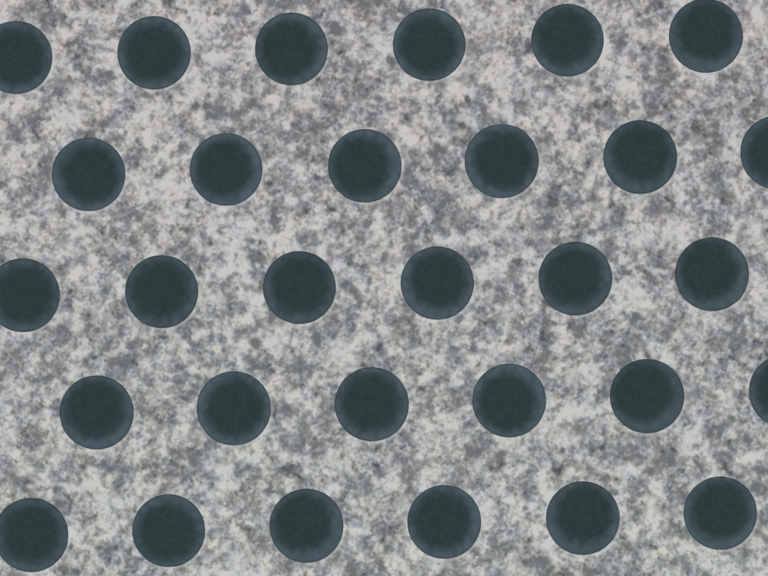
A Shadertoy shader for this pattern:

```glsl
#define PITCH 0.2394          // disc spacing, in canvas heights
#define TILT 0.031            // lattice rotation, radians
#define ANCHOR vec2(0.7587, 0.5087)
#define RADIUS 0.2655         // disc radius, in pitches
#define ROW_STEP 0.8660254    // row spacing, in pitches
#define GRAIN 38.0            // coarsest stone grains per canvas height
#define STONE_DARK vec3(0.425, 0.435, 0.450)
#define STONE_LIGHT vec3(0.785, 0.782, 0.768)
#define DISC_CORE vec3(0.184, 0.236, 0.243)
#define DISC_RIM vec3(0.285, 0.345, 0.375)

mat2 rotation(float angle) {
    float c = cos(angle), s = sin(angle);
    return mat2(c, s, -s, c);
}

float hash(vec2 p) {
    vec3 q = fract(p.xyx * 0.1031);
    q += dot(q, q.yzx + 33.33);
    return fract((q.x + q.y) * q.z);
}

vec2 hash2(vec2 p) {
    return vec2(hash(p + 17.3), hash(p + 61.7));
}

float valueNoise(vec2 p) {
    vec2 cell = floor(p), f = fract(p);
    f = f * f * (3.0 - 2.0 * f);
    float bottom = mix(hash(cell), hash(cell + vec2(1, 0)), f.x);
    float top = mix(hash(cell + vec2(0, 1)), hash(cell + vec2(1, 1)), f.x);
    return mix(bottom, top, f.y);
}

// Grain noise: octaves turned against each other to hide the noise grid
float grainNoise(vec2 p) {
    float sum = 0.0, weight = 0.30, total = 0.0;
    for (int i = 0; i < 4; i++) {
        sum += weight * valueNoise(p);
        total += weight;
        weight *= 0.88;
        p = rotation(0.9) * p * 1.83 + 19.7;
    }
    return sum / total;
}

// Speckled granite: pale feldspar, grey quartz, dark flecks
vec3 granite(vec2 uv) {
    float grain = grainNoise(uv * GRAIN + 50.0);
    float cloud = valueNoise(uv * 9.0 + 7.0) - 0.5;
    vec3 color = mix(STONE_DARK, STONE_LIGHT, smoothstep(0.2, 0.75, grain + 0.05 * cloud));
    float fleck = smoothstep(0.76, 0.95, valueNoise(rotation(0.5) * uv * 85.0 + 90.0));
    color -= 0.10 * fleck;
    float warmth = valueNoise(rotation(1.1) * uv * 60.0 + 130.0) - 0.5;
    color += warmth * vec3(0.030, 0.006, -0.030);
    return color + (0.5 - uv.y) * vec3(0.004, 0.018, 0.012);
}

// Dark stud: soft off-centre core, bluish mottled rim, thin shaded edge
vec3 discColor(vec2 local, float radius, vec2 id, vec2 uv) {
    vec2 coreShift = (hash2(id) - 0.5) * 0.05 + vec2(-0.008, 0.012);
    float reach = length(local - coreShift) / radius;
    float mottle = valueNoise(uv * 95.0) - 0.5;
    float rim = smoothstep(0.60, 1.0, reach + 0.08 * mottle);
    vec3 color = mix(DISC_CORE, DISC_RIM, rim * mix(0.8, 1.1, hash(id + 5.0)));
    color += 0.035 * mottle * rim + 0.025 * (valueNoise(uv * 210.0) - 0.5);
    return color * (1.0 - 0.22 * smoothstep(0.94, 1.0, length(local) / radius));
}

void mainImage(out vec4 fragColor, in vec2 fragCoord) {
    vec2 uv = fragCoord / iResolution.y;
    float pixel = 1.0 / (iResolution.y * PITCH);

    // Tilted triangular lattice: odd rows shift by half a pitch
    vec2 p = rotation(-TILT) * (uv - ANCHOR) / PITCH;
    float row = floor(p.y / ROW_STEP + 0.5);
    float shift = 0.5 * mod(row, 2.0);
    float column = floor(p.x - shift + 0.5);
    vec2 id = vec2(column, row);
    vec2 local = p - vec2(column + shift, row * ROW_STEP);

    // Small placement and size differences between discs
    local -= (hash2(id + 31.0) - 0.5) * 0.010;
    float radius = RADIUS * (1.0 + 0.025 * (hash(id + 3.0) - 0.5));
    float dist = length(local) - radius;

    // Stone with a faint lit lip at the lower right of each hole
    vec3 color = granite(uv);
    float lipSide = smoothstep(0.0, 1.0, dot(normalize(local + 1e-5), vec2(0.7, -0.7)));
    float lip = lipSide * (1.0 - smoothstep(0.0, 0.022, abs(dist - 0.010)));
    color = mix(color, STONE_LIGHT, 0.45 * lip);

    float cover = 1.0 - smoothstep(-pixel, pixel, dist);
    color = mix(color, discColor(local, radius, id, uv), cover);
    fragColor = vec4(color, 1.0);
}
```
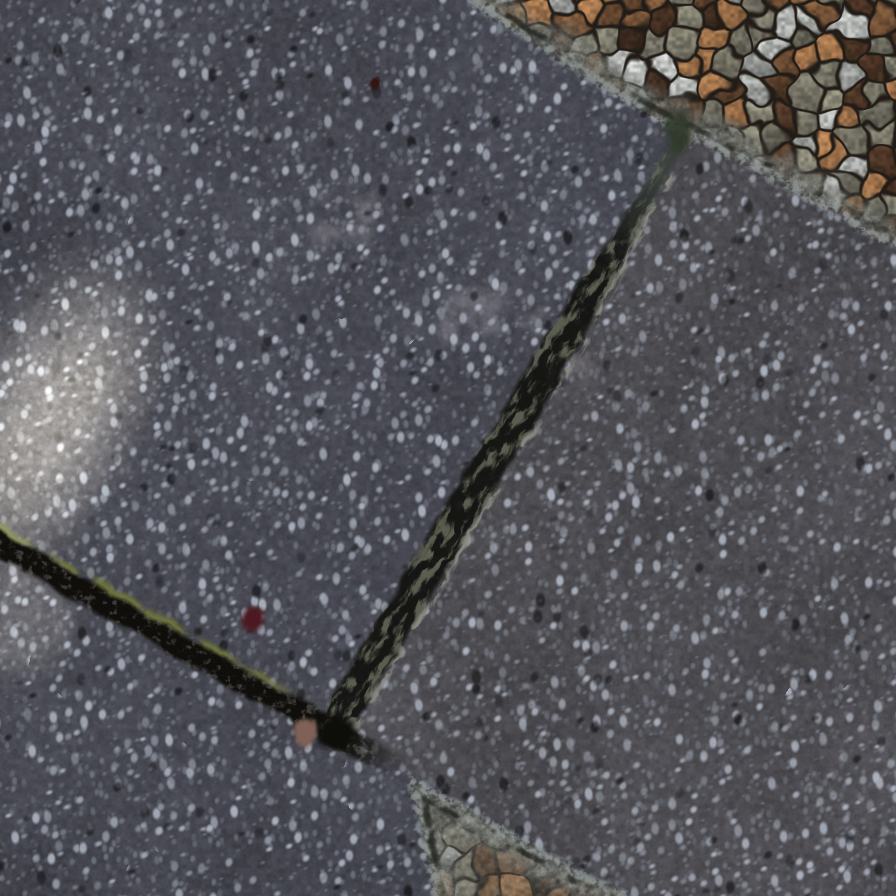
A Shadertoy shader for this texture:

```glsl
// Speckled stone paving: three slabs split by mossy joints, with pebble
// gravel at two corners and a patch of sunlight on the left. Flecks are
// jittered grid dots, pebbles are Voronoi cells, wear is fractal noise.

vec2 hash22(vec2 p) {
    vec3 q = fract(p.xyx * vec3(.1031, .1030, .0973));
    q += dot(q, q.yzx + 33.33);
    return fract((q.xx + q.yz) * q.zy);
}

float noise(vec2 p) {
    vec2 i = floor(p), f = fract(p);
    f = f * f * (3. - 2. * f);
    return mix(mix(hash22(i).x, hash22(i + vec2(1, 0)).x, f.x),
               mix(hash22(i + vec2(0, 1)).x, hash22(i + 1.).x, f.x), f.y);
}

float fbm(vec2 p) {
    float sum = 0., gain = .53;
    for (int i = 0; i < 4; i++) {
        sum += gain * noise(p);
        p = mat2(1.6, 1.2, -1.2, 1.6) * p + 7.3;
        gain *= .5;
    }
    return sum;
}

// Position along ab (0 to 1) and signed distance, positive on its left
vec2 alongAcross(vec2 p, vec2 a, vec2 b) {
    vec2 d = b - a, q = p - a;
    return vec2(dot(q, d) / dot(d, d), (d.x * q.y - d.y * q.x) / length(d));
}

float spot(vec2 p, vec2 centre, vec2 radius) {
    return smoothstep(1.2, .5, length((p - centre) / radius));
}

// Mineral flecks, slightly stretched up and to the right
float flecks(vec2 p, float cells, float chance) {
    vec2 q = mat2(.85, .53, -.53, .85) * p * cells;
    q = vec2(dot(p, vec2(.85, -.53)), dot(p, vec2(.53, .85)) * .8) * cells;
    float soft = .1 + .8 * cells / iResolution.y, light = 0.;
    for (int k = 0; k < 9; k++) {
        vec2 id = floor(q) + vec2(k % 3, k / 3) - 1.;
        vec2 h = hash22(id + cells), g = hash22(id + 91.7);
        vec2 d = q - id - h;
        d.x += (g.y - .5) * d.y;
        float r = .16 + .24 * g.y;
        float dotMask = smoothstep(r + soft, r - soft, length(d));
        light = max(light, dotMask * step(g.x, chance) * (.4 + .6 * h.y));
    }
    return light;
}

vec3 pebbles(vec2 p) {
    vec2 q = p * 37. + .5 * vec2(noise(p * 60.), noise(p * 60. + 40.));
    float near = 9., next = 9.;
    vec2 cell = vec2(0), offset = vec2(0);
    for (int k = 0; k < 9; k++) {
        vec2 id = floor(q) + vec2(k % 3, k / 3) - 1.;
        vec2 d = q - id - .1 - .8 * hash22(id);
        float r = length(d);
        next = min(next, max(r, near));
        if (r < near) { near = r; cell = id; offset = d; }
    }
    vec2 h = hash22(cell + 17.);
    vec3 stone = mix(vec3(.32, .22, .16), vec3(.60, .43, .28), h.y);
    stone = mix(stone, vec3(.50, .49, .43), step(.45, h.x));
    stone = mix(stone, vec3(.70, .71, .70), step(.8, h.x));
    stone *= .75 + .35 * h.y + .2 * dot(offset, vec2(-.4, .8));
    stone *= .8 + .4 * noise(p * 230.);
    return mix(vec3(.13, .11, .09), stone, smoothstep(.03, .25, next - near));
}

void mainImage(out vec4 fragColor, in vec2 fragCoord) {
    vec2 p = fragCoord / iResolution.xy;
    float px = 1. / iResolution.y;
    float wear = fbm(p * 42.), grain = fbm(p * 180.), cloud = fbm(p * 7.);
    vec2 w = p + .011 * (vec2(wear, fbm(p * 42. + 50.)) - .5);

    // Joints and gravel borders
    vec2 rise = alongAcross(w, vec2(.371, .186), vec2(.764, .850));
    vec2 fall = alongAcross(w, vec2(0, .395), vec2(.371, .186));
    float upper = min(alongAcross(w, vec2(.488, 1), vec2(.758, .854)).y,
                      alongAcross(w, vec2(.758, .848), vec2(1, .694)).y);
    float lower = min(-alongAcross(w, vec2(.456, .134), vec2(.703, 0)).y,
                      alongAcross(w, vec2(.462, .115), vec2(.482, 0)).y);
    float rightSlab = smoothstep(.01, -.01, rise.y) * smoothstep(-.01, .01, fall.y);

    // Slab stone and flecks
    vec3 col = mix(vec3(.275, .28, .315), vec3(.30, .295, .315), rightSlab);
    col *= .68 + .38 * grain + .26 * cloud;
    float pale = spot(w, vec2(.39, .75), vec2(.045, .05))
               + spot(w, vec2(.54, .645), vec2(.09, .035))
               + spot(w, vec2(.64, .58), vec2(.03, .03));
    col += pale * vec3(.13, .12, .12) * smoothstep(.3, .7, wear);
    col = mix(col, vec3(.47, .49, .53), .75 * flecks(p, 125., .42));
    col = mix(col, vec3(.70, .73, .78), .9 * flecks(p + 3.1, 82., .27 + .15 * cloud));
    col *= 1. - .55 * flecks(p + 8.4, 70., .07);

    // Sunlight, fading below the left joint
    vec2 s = p - vec2(.055, .53);
    s = vec2(dot(s, vec2(.9, -.43)) / .105, dot(s, vec2(.43, .9)) / .195);
    float sun = smoothstep(1.2, .2, length(s) + .25 * (cloud - .5));
    sun += .35 * spot(p, vec2(.02, .31), vec2(.07, .07));
    col += sun * vec3(.35, .33, .285) * (.8 + .4 * grain);

    // Gravel, dusted with grit along its borders
    float bed = max(upper, lower);
    vec3 grit = vec3(.43, .44, .42) * (.45 + 1.1 * grain);
    float dust = smoothstep(.045, .012, bed + .025 * (wear - .5));
    vec3 gravel = mix(pebbles(p), grit, dust * .8);
    gravel = mix(gravel, grit, .35 * step(upper, lower));
    col = mix(col, gravel, smoothstep(-px, px + .003, bed));
    float rim = smoothstep(.009, .002, abs(bed - .003));
    col = mix(col, vec3(.54, .57, .57), rim * smoothstep(.3, .65, grain) * .8);
    float seam = smoothstep(.006, .001, abs(bed - .012));
    col = mix(col, vec3(.12, .13, .11), seam * smoothstep(.4, .65, wear) * .8);

    // Rising joint: crumbled dark fill that pales and narrows at the top
    float inRise = smoothstep(-.02, .01, rise.x) * smoothstep(1.03, .99, rise.x);
    float halfWidth = mix(.019, .007, smoothstep(.6, 1., rise.x));
    float fill = fbm(vec2(rise.x * 42., rise.y * 150.));
    vec3 soil = mix(vec3(.07, .07, .06), vec3(.36, .37, .31), smoothstep(.45, .72, fill));
    soil = mix(soil, vec3(.36, .40, .37), .55 * smoothstep(.78, .95, rise.x));
    float lip = smoothstep(.007, .001, abs(rise.y + halfWidth + .003));
    col = mix(col, vec3(.54, .54, .51), lip * inRise * smoothstep(.4, .65, fill));
    float crack = smoothstep(halfWidth + .004, halfWidth - .004, abs(rise.y));
    col = mix(col, soil, crack * inRise * .94);

    // Falling joint: black gap under a mossy edge, ending past the corner
    float inFall = smoothstep(1.25, 1.02, fall.x);
    float moss = smoothstep(.011, .002, abs(fall.y - .012)) * smoothstep(1., .7, fall.x);
    col = mix(col, vec3(.43, .45, .25) + .25 * sun, moss * smoothstep(.25, .6, wear));
    float gap = smoothstep(.017, .009, abs(fall.y + .002));
    col = mix(col, vec3(.06, .055, .04) + .18 * smoothstep(.5, .8, grain), gap * inFall);
    col = mix(col, vec3(.05, .05, .04), spot(w, vec2(.375, .182), vec2(.025, .018)));

    // Fallen leaf, red chip, stray pebble and moss at the upper corner
    col = mix(col, vec3(.30, .10, .13), spot(w, vec2(.283, .31), vec2(.014, .016)));
    col = mix(col, vec3(.20, .08, .08), spot(w, vec2(.42, .906), vec2(.006, .009)));
    col = mix(col, vec3(.50, .38, .34), spot(w, vec2(.341, .184), vec2(.013, .017)));
    col = mix(col, vec3(.17, .21, .15), .8 * spot(w, vec2(.758, .855), vec2(.016, .03)));
    fragColor = vec4(clamp(col, 0., 1.), 1);
}
```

---

## What you will do
Note how many lines of the material contain the string "upper". Then report that number by itself.

## Solution
4